The incubation period for gastrointestinal infection usually is 24 h but can vary from 6 h to even 10 days. The illness is characterized by symptoms like fever, headache, and arthralgia/myalgia. The diarhoea lasts for 1 to 3 days and complications include abdominal pain, nausea, vomiting, dizziness, lymphadenopathy, and sometimes a rash 2, 3. Fever, which occurs in 60% to 100% of infected persons, is a cardinal feature associated with L. monocytogenes diarrhoea. The risk factors for gastroenteritis are gastric acidity, antacids, use of H2 receptor antagonists, and use of laxatives, patients with inflammatory bowel disease (IBD) and Crohn’s disease 10.
Salmonella: It is a member of the family Enterobacteriaceae, is a facultatively anaerobic gram-negative bacillus.

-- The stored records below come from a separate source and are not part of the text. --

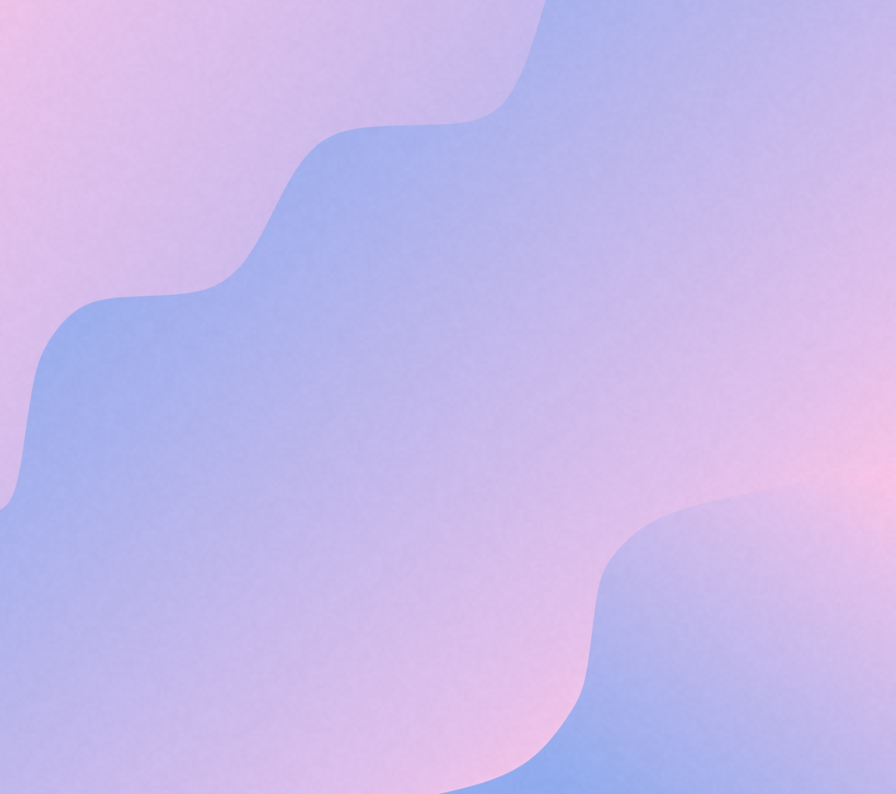
Write a Shadertoy shader that draws this background.

```glsl
// Three overlapping pastel sheets with wavy diagonal borders and fine paper grain.
// Each border is a height curve summed from soft steps; each sheet shades a shared
// blue-to-pink ramp along its own direction.

float softStep(float x, float center, float width) {
    float t = clamp((x - center) / width, -9.0, 9.0);
    return 1.0 / (1.0 + exp(-2.0 * t));
}

// Border heights: narrow steps give the steep rises, wide ones round their shoulders
float upperEdge(float x) {
    return 0.349 + 0.161 * softStep(x, 0.0323, 0.0132)
                 + 0.117 * softStep(x, 0.0587, 0.044)
                 + 0.2155 * softStep(x, 0.3446, 0.0543)
                 + 0.308 * softStep(x, 0.6862, 0.0455);
}

float lowerEdge(float x) {
    return 0.038 + 0.2 * (x - 0.746)
                 + 0.117 * softStep(x, 0.7456, 0.0088)
                 + 0.185 * softStep(x, 0.7346, 0.066);
}

// Turns a vertical offset into an approximate distance, using the curve's slope
float slopeDistance(float offset, float before, float after, float span) {
    return offset / length(vec2(1.0, (after - before) / span));
}

float upperDistance(vec2 p) {
    const float e = 0.001;
    return slopeDistance(p.y - upperEdge(p.x), upperEdge(p.x - e), upperEdge(p.x + e), 2.0 * e);
}

float lowerDistance(vec2 p) {
    const float e = 0.001;
    return slopeDistance(p.y - lowerEdge(p.x), lowerEdge(p.x - e), lowerEdge(p.x + e), 2.0 * e);
}

// Blue through lavender to pink, warming beyond 1
vec3 pastel(float t) {
    t = clamp(t, -0.18, 1.15);
    vec3 color = mix(vec3(0.62, 0.685, 0.93), vec3(0.91, 0.76, 0.92), t);
    return mix(color, vec3(0.98, 0.76, 0.88), 2.5 * max(t - 0.95, 0.0));
}

float hash(vec2 cell) {
    vec3 q = fract(cell.xyx * 0.1031);
    q += dot(q, q.yzx + 33.33);
    return fract((q.x + q.y) * q.z);
}

float valueNoise(vec2 p) {
    vec2 cell = floor(p), f = fract(p);
    f = f * f * (3.0 - 2.0 * f);
    return mix(mix(hash(cell), hash(cell + vec2(1, 0)), f.x),
               mix(hash(cell + vec2(0, 1)), hash(cell + vec2(1, 1)), f.x), f.y);
}

void mainImage(out vec4 fragColor, in vec2 fragCoord) {
    vec2 p = fragCoord / iResolution.y;
    float blur = 0.9 / iResolution.y;
    float upper = upperDistance(p);
    float lower = lowerDistance(p);

    // Sheets
    vec3 middleSheet = pastel(0.463 + 0.927 * p.x - 0.976 * p.y);
    vec3 upperSheet = pastel(0.57 - 0.68 * p.x + 0.45 * p.y);
    vec3 lowerSheet = pastel(-1.25 + 1.5 * p.x + 1.8 * p.y);

    // Faint light rim where the middle sheet ends
    middleSheet += 0.02 * exp(-abs(lower) / 0.003) * smoothstep(0.25, 0.0, p.y);

    vec3 color = mix(lowerSheet, middleSheet, smoothstep(-blur, blur, lower));
    color = mix(color, upperSheet, smoothstep(-blur, blur, upper));

    // Paper grain at two scales
    float grain = 0.6 * valueNoise(p * 230.0) + 0.4 * valueNoise(p * 110.0 + 17.0);
    color += 0.022 * (grain - 0.5);

    fragColor = vec4(color, 1.0);
}
```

It is one of the most frequently isolated pathogens from cases of food poisoning. The nomenclature is still evolving and the nomenclatural system of Salmonella recommended by the World health organization (WHO) Collaborating Centre is currently in use by the Centers for Disease Control and Prevention (CDC). In this system, the genus Salmonella is divided into two species, Salmonella enterica (type species) and Salmonella bongori, based on differences in their 16S rRNA sequence analysis. The species, S. enterica, is classified into six subspecies based on the genomic relatedness and biochemical properties 71, 72. The subspecies are denoted with roman numerals: I, S. enterica subsp. enterica; II, S. enterica subsp. salamae; IIIa, S. enterica subsp. arizonae; IIIb, S. enterica subsp. diarizonae; IV, S. enterica subsp. houtenae; and VI, S. enterica subsp. indica. S. enterica subsp. enterica (I) is responsible for approximately 99% of Salmonella infections in humans and warm-blooded animals. In contrast, the other five Salmonella subspecies and S. bongori are rare in humans and are found mainly in the environment and in cold-blooded animals 72.
Based on the clinical disease in humans, Salmonella strains can be grouped into typhoidal Salmonella and non-typhoidal Salmonella (NTS). The NTS strains are found in animals and cause gastroenteritis in humans. The disease occurs worldwide and is characterized by vomiting, abdominal pain and cramps, myalgias and non-bloody diarrhoea. The disease is limited to the lamina propria of the small intestine and usually antimicrobial therapy is not given. Extraintestinal features include bacteremia, septic arthritis, urinary tract infections, and osteomyelitis which may be seen in 5% of cases 73, 74, 75, 76, 77, 78. Some individuals may become asymptomatic carriers and shedding may last for several weeks to a few months. The incubation period is short and ranges between 6 to 12 h and the disease is usually self-limiting. The population at risk include children, elderly and immunocompromised patients.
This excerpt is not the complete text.